Zookeepers removed the third cub after they noticed he had been neglected by his mother and was in poor health.
"It's a serious decision if you're going to pull a cub," Mindy Babitz, a sloth bear expert at the zoo, told the Washington Post. "We want cubs to be raised by their mom. That's an ideal situation. We're doing everything we can to be a surrogate mom to her. But we're not bears."
Keepers, according to the zoo release, stay with the cub 24 hours a day, feeding her at regular intervals. They initially even carried the cub in a baby sling to simulate how cubs ride on their mothers' backs. Cubs typically stay with their mothers for three years.
Three months after he was taken from his mother, the cub is healthy—an "11-pound sphere of black fur and relentless curiosity," as the Post put it. He'll likely be on public exhibit sometime this summer.
As for the mama bear eating her young, Babitz said it was normal behavior in some cases, like if the cub is severely injured or dead.

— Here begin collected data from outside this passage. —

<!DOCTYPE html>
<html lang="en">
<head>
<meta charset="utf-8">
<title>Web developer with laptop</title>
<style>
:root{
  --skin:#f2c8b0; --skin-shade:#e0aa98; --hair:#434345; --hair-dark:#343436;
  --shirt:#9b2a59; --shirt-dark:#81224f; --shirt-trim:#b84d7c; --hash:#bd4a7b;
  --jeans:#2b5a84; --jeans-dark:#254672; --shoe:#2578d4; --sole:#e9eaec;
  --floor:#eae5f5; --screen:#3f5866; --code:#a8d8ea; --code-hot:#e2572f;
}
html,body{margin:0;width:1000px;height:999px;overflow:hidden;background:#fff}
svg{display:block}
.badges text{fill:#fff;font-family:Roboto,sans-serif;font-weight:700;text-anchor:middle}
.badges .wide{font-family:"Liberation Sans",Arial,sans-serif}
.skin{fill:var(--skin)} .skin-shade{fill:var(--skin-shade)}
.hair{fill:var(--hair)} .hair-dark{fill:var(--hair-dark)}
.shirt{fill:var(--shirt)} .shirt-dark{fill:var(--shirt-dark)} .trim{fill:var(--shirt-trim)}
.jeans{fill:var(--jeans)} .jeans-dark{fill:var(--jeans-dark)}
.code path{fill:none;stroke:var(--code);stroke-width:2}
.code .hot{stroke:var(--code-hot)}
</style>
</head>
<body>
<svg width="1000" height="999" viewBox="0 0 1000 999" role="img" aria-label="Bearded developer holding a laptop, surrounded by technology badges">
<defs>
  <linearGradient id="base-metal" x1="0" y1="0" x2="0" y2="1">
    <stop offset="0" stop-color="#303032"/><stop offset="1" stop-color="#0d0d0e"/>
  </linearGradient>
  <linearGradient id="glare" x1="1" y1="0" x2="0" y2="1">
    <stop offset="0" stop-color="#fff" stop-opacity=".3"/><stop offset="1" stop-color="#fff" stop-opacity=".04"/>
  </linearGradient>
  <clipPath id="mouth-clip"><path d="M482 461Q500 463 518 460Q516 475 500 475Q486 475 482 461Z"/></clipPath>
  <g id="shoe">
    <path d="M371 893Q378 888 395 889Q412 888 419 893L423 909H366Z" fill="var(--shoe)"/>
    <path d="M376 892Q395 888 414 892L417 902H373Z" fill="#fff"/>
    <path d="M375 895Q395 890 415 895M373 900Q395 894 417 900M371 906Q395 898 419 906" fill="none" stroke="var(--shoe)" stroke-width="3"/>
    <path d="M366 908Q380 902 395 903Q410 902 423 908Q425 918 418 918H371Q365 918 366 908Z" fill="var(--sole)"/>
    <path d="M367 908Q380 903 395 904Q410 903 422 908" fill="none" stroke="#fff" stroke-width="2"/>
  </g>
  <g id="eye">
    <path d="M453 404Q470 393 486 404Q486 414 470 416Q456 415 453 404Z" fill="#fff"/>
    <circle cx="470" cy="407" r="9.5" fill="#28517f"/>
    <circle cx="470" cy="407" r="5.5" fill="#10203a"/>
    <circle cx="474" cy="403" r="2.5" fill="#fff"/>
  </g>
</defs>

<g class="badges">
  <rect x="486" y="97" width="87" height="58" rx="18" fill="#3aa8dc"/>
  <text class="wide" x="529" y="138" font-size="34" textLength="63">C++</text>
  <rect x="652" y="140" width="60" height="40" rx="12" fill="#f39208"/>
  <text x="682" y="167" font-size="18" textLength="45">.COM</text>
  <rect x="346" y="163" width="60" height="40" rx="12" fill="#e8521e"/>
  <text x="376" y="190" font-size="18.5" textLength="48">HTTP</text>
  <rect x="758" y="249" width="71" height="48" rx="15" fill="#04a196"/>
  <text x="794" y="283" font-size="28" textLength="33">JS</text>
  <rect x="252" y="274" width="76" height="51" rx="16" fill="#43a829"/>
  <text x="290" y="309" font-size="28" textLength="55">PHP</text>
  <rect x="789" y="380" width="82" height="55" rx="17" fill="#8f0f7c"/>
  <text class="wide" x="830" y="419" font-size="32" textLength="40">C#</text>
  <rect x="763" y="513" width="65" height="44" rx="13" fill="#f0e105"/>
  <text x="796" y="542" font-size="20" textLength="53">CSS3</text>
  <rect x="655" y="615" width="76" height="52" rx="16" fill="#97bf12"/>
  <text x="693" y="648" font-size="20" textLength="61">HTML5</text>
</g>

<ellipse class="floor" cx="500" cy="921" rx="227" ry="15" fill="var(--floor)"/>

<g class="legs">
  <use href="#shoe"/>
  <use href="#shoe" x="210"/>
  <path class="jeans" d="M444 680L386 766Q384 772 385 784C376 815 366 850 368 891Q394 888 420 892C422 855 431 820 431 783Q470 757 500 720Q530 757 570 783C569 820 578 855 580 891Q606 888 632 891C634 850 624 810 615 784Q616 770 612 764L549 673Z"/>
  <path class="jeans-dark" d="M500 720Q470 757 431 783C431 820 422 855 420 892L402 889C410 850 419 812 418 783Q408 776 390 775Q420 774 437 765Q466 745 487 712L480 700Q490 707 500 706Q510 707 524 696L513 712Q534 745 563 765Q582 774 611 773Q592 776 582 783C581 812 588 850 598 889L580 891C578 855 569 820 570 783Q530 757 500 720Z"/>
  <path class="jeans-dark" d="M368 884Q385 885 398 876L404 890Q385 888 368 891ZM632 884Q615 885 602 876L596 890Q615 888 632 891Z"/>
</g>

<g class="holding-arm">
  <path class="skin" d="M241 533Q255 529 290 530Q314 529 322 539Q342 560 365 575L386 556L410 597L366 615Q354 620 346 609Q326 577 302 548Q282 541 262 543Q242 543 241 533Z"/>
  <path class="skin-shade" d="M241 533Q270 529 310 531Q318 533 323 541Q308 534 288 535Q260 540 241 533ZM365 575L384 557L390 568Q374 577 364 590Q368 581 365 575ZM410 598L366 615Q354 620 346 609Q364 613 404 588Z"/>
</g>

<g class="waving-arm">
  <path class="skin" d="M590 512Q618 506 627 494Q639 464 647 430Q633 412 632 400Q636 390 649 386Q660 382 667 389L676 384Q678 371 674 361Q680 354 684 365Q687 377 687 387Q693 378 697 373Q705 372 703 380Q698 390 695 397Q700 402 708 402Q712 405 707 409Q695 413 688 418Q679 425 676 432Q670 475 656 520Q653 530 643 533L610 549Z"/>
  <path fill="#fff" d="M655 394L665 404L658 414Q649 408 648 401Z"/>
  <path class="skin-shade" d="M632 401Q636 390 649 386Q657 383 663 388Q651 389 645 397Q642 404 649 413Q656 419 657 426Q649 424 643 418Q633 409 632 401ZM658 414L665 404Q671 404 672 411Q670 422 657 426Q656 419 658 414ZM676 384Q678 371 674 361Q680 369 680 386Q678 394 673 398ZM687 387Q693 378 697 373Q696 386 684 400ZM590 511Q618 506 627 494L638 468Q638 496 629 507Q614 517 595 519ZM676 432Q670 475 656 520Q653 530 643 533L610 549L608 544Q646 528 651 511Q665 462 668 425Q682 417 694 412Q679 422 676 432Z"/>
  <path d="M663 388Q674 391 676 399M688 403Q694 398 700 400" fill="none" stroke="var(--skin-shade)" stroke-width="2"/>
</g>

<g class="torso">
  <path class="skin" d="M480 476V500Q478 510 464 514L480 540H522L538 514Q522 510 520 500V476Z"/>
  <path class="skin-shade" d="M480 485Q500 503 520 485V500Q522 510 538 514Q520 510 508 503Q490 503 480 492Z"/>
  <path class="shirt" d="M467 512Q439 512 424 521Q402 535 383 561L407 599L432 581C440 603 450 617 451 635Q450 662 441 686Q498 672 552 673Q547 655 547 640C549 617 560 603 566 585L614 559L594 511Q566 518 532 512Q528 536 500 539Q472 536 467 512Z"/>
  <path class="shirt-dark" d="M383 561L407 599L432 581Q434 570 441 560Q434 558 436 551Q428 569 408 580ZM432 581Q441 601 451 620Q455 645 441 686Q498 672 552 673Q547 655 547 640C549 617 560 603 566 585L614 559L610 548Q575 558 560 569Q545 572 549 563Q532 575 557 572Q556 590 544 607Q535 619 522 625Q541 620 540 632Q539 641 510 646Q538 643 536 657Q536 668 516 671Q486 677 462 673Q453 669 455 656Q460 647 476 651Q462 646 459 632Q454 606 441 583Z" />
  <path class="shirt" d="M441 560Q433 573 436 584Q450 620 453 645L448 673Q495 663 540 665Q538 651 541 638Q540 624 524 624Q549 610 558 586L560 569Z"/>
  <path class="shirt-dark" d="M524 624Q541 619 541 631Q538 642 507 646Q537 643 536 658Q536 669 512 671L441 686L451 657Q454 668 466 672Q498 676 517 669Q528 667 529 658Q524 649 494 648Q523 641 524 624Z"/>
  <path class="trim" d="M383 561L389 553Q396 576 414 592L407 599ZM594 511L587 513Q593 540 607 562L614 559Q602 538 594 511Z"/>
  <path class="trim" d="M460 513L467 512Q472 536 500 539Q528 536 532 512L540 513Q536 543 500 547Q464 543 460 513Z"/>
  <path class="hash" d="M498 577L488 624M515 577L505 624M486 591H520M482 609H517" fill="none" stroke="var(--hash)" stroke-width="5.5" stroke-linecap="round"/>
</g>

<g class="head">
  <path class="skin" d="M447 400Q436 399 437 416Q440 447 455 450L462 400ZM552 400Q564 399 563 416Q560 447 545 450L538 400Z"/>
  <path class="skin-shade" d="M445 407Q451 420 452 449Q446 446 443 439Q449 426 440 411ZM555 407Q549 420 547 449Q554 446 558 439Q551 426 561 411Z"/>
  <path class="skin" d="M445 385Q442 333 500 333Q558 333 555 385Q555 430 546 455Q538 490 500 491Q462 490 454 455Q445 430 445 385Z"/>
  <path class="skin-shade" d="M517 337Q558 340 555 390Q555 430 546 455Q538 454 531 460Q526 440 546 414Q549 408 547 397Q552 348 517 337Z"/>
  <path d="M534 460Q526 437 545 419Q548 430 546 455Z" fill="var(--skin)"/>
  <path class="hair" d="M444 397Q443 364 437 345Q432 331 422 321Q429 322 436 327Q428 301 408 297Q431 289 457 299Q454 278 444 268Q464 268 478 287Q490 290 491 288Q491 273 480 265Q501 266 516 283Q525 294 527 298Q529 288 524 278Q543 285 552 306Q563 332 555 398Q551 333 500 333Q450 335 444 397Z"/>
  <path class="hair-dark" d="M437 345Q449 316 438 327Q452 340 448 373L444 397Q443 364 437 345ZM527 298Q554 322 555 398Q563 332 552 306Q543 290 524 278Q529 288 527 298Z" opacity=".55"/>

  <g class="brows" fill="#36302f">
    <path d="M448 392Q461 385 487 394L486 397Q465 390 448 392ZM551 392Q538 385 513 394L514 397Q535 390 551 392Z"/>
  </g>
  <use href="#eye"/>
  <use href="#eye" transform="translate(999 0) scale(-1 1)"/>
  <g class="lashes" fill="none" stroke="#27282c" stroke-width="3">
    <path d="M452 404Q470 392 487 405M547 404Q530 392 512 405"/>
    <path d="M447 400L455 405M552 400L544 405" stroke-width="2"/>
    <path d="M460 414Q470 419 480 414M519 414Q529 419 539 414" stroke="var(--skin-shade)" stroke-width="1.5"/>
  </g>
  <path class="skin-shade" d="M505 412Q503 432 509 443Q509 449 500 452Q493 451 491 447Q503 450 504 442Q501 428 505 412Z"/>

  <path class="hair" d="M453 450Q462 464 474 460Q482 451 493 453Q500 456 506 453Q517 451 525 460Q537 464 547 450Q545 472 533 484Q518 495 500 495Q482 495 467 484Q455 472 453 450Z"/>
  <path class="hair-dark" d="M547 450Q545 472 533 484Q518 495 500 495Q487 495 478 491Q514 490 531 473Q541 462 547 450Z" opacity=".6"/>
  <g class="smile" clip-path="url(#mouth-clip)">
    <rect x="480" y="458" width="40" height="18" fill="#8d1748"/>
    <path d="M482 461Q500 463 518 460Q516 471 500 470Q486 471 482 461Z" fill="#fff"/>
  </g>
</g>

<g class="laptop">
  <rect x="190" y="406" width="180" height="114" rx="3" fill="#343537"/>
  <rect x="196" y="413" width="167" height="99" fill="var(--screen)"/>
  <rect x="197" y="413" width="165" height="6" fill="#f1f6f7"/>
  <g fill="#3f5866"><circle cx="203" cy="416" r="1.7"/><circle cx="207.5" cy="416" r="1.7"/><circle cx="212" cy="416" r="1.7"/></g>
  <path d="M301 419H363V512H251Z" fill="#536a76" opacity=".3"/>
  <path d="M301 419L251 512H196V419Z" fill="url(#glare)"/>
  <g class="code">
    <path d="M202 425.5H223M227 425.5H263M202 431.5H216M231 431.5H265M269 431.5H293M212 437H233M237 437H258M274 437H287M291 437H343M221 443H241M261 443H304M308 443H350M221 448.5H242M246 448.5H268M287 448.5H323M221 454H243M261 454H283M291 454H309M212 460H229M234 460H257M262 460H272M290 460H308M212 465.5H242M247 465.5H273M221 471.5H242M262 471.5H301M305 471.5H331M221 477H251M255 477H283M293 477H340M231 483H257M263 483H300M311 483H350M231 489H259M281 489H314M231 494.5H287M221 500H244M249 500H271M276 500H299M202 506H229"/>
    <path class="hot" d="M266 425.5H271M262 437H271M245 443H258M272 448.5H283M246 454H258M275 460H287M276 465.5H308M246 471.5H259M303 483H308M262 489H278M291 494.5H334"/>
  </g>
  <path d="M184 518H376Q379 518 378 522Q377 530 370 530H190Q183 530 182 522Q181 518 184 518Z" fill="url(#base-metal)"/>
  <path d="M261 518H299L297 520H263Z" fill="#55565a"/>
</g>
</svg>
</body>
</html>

"Life is tough in the wild," she said. "If a cub were to pass away and you were to just leave that carcass laying around, that would attract a predator. And that's not safe for mom."